- [INSTRUCTIONS FOR THE TASK]
In the listing below, locate the lines bearing the word "function". Copy every one of them.

····················

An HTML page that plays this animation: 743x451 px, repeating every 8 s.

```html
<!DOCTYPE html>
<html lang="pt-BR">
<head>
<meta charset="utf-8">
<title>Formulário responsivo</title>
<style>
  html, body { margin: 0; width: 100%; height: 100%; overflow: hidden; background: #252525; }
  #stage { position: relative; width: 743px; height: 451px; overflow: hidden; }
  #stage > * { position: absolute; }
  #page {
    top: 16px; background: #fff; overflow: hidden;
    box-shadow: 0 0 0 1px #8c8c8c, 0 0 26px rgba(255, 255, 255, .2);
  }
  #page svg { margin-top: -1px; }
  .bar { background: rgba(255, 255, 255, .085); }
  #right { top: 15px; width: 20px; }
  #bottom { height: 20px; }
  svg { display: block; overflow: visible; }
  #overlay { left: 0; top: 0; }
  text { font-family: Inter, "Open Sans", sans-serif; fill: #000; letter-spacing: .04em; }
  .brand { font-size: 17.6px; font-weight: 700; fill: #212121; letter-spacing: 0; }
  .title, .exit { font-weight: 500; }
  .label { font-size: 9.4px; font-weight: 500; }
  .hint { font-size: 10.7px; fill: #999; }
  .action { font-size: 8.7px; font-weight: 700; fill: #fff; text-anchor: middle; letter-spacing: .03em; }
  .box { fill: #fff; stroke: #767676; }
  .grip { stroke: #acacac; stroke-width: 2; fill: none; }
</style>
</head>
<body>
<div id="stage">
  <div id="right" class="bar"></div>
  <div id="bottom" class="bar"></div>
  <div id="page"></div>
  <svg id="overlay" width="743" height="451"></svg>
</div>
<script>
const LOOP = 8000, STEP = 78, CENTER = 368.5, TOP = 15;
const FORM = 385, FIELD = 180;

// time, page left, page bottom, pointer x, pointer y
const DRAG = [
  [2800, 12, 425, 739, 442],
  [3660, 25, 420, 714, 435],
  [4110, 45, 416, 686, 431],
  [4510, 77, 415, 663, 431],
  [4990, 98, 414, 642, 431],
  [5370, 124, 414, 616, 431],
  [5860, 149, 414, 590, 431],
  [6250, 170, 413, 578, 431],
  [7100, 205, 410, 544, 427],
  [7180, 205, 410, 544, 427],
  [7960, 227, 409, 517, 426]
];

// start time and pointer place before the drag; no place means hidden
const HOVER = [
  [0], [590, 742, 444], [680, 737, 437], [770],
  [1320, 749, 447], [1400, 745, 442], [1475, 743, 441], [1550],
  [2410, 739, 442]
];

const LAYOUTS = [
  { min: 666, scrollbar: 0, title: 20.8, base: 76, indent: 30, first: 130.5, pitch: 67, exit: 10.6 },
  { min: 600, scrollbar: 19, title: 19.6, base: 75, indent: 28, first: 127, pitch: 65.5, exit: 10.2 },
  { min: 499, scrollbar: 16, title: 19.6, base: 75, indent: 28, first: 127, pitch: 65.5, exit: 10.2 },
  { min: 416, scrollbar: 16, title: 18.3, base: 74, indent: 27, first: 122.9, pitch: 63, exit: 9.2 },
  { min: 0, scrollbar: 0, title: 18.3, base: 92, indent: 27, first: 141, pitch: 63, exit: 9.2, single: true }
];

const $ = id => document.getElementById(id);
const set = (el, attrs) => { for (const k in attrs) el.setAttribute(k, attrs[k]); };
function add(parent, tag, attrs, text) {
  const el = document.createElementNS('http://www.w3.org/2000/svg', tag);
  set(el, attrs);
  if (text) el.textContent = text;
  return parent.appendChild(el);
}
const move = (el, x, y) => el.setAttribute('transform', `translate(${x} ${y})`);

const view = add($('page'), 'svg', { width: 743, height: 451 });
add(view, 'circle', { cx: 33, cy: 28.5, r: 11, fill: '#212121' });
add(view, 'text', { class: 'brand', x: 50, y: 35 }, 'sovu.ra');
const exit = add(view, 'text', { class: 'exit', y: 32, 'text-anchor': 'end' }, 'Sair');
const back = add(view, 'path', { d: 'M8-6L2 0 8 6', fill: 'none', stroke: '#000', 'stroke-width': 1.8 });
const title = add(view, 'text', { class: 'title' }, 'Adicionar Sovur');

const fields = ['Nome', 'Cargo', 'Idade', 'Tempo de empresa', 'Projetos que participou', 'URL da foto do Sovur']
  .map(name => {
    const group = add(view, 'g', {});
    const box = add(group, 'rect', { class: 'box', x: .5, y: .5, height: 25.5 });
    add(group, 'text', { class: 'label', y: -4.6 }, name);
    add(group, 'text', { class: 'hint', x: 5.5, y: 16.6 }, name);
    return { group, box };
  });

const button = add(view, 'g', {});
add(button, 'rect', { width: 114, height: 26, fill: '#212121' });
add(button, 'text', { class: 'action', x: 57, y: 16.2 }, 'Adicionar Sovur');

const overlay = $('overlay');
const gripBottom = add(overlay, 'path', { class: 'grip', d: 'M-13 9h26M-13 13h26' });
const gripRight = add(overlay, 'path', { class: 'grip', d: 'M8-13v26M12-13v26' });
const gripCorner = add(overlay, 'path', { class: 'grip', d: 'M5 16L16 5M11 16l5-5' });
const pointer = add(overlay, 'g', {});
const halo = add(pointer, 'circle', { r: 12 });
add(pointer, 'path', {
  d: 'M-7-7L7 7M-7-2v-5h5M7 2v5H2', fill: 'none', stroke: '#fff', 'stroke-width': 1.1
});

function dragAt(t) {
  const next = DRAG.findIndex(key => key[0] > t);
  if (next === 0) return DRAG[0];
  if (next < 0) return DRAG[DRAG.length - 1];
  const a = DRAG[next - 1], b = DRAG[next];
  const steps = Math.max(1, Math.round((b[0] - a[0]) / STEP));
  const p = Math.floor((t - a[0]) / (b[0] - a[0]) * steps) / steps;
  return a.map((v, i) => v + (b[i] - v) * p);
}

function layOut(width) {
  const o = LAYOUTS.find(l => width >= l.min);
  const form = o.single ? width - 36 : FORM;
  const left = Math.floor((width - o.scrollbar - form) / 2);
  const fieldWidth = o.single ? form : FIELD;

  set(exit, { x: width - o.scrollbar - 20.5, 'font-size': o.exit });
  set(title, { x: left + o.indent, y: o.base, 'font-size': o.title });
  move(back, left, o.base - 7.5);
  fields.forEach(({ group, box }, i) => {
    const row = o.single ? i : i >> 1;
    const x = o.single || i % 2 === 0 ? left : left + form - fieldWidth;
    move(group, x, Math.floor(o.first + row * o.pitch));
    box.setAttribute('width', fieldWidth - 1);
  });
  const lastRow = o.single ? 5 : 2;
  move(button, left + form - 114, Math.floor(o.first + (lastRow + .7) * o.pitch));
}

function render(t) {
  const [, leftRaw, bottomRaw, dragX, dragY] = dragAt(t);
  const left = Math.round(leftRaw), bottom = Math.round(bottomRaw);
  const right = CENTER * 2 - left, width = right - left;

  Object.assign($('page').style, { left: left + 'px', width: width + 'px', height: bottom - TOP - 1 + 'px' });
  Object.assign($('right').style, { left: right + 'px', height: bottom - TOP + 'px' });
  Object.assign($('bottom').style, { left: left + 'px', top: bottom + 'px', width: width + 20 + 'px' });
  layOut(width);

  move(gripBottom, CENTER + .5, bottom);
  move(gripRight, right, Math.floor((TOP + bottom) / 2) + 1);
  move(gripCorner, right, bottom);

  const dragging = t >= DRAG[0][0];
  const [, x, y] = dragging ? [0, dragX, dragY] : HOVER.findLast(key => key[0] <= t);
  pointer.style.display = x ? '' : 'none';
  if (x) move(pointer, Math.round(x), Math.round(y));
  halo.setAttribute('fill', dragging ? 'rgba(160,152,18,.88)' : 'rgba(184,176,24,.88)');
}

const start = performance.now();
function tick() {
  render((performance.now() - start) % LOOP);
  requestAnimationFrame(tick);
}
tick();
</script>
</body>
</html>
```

····················

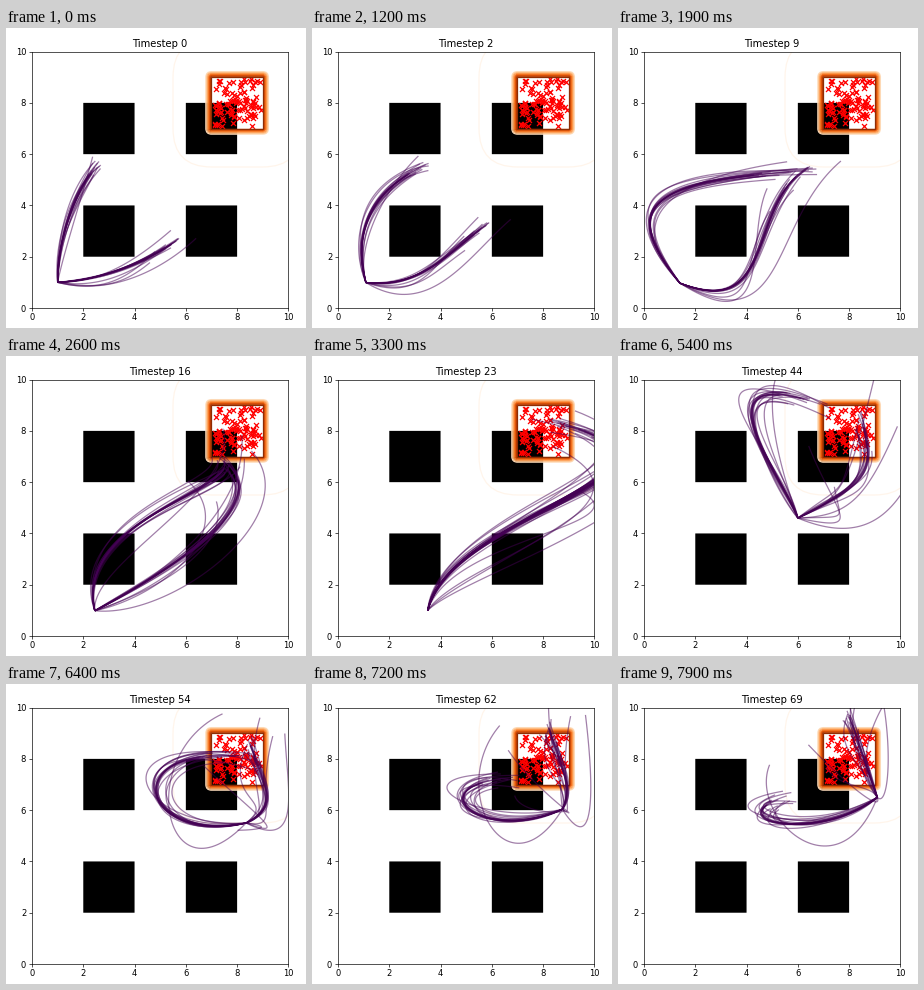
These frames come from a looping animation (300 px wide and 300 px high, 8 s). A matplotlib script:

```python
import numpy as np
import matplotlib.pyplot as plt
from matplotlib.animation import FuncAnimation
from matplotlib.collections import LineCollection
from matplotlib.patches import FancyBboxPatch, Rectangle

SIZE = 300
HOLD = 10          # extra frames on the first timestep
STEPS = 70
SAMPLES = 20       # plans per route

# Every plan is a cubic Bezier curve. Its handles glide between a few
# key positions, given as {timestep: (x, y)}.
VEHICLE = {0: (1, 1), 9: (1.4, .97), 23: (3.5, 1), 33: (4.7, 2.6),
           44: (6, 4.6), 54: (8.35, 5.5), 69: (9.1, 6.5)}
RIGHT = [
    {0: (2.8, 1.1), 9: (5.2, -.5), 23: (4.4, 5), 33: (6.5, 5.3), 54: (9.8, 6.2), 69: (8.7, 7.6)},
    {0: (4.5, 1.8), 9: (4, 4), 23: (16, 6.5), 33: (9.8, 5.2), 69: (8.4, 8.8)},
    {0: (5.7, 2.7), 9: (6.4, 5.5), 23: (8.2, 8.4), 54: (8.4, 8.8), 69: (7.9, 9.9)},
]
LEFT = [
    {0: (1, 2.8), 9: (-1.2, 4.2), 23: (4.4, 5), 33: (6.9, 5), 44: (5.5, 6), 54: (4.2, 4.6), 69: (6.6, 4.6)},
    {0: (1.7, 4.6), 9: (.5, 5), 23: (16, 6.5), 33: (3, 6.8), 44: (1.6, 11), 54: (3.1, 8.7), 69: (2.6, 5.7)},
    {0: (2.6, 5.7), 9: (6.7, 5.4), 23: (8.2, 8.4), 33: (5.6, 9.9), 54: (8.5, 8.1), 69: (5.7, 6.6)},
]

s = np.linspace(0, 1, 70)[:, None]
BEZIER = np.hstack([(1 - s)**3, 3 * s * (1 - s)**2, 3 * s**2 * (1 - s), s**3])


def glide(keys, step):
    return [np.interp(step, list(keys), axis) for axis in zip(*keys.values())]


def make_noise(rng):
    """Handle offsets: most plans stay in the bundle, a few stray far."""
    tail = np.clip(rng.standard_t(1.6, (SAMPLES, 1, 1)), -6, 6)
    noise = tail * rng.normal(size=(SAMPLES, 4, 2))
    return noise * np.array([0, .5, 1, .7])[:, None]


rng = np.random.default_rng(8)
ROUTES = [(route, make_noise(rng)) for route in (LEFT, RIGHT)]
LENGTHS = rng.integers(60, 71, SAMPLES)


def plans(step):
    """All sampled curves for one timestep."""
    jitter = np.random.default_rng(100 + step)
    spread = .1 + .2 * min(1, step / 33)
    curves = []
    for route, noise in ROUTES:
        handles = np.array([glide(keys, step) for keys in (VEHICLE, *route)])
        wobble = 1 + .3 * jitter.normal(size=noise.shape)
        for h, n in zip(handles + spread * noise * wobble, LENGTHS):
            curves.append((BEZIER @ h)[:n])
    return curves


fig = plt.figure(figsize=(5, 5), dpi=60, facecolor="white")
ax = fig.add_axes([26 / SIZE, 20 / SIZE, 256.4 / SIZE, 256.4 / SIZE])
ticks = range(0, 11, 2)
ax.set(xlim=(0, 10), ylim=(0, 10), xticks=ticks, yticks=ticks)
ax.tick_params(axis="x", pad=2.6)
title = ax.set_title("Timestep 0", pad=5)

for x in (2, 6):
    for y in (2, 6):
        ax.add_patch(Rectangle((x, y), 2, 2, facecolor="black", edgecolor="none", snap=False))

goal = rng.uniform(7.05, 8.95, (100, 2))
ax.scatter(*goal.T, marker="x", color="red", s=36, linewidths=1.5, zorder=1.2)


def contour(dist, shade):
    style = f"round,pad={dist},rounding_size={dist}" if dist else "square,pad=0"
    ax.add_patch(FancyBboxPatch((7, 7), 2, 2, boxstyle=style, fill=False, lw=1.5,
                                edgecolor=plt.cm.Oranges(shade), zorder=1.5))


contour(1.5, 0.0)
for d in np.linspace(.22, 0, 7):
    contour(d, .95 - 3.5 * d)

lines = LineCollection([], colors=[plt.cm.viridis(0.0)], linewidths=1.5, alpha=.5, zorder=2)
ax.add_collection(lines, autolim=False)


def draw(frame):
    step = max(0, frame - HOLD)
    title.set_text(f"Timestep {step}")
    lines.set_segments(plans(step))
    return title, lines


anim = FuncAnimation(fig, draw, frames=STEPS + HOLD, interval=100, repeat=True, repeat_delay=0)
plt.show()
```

····················

- [ANSWER BOX]
function add(parent, tag, attrs, text) {
function dragAt(t) {
function layOut(width) {
function render(t) {
function tick() {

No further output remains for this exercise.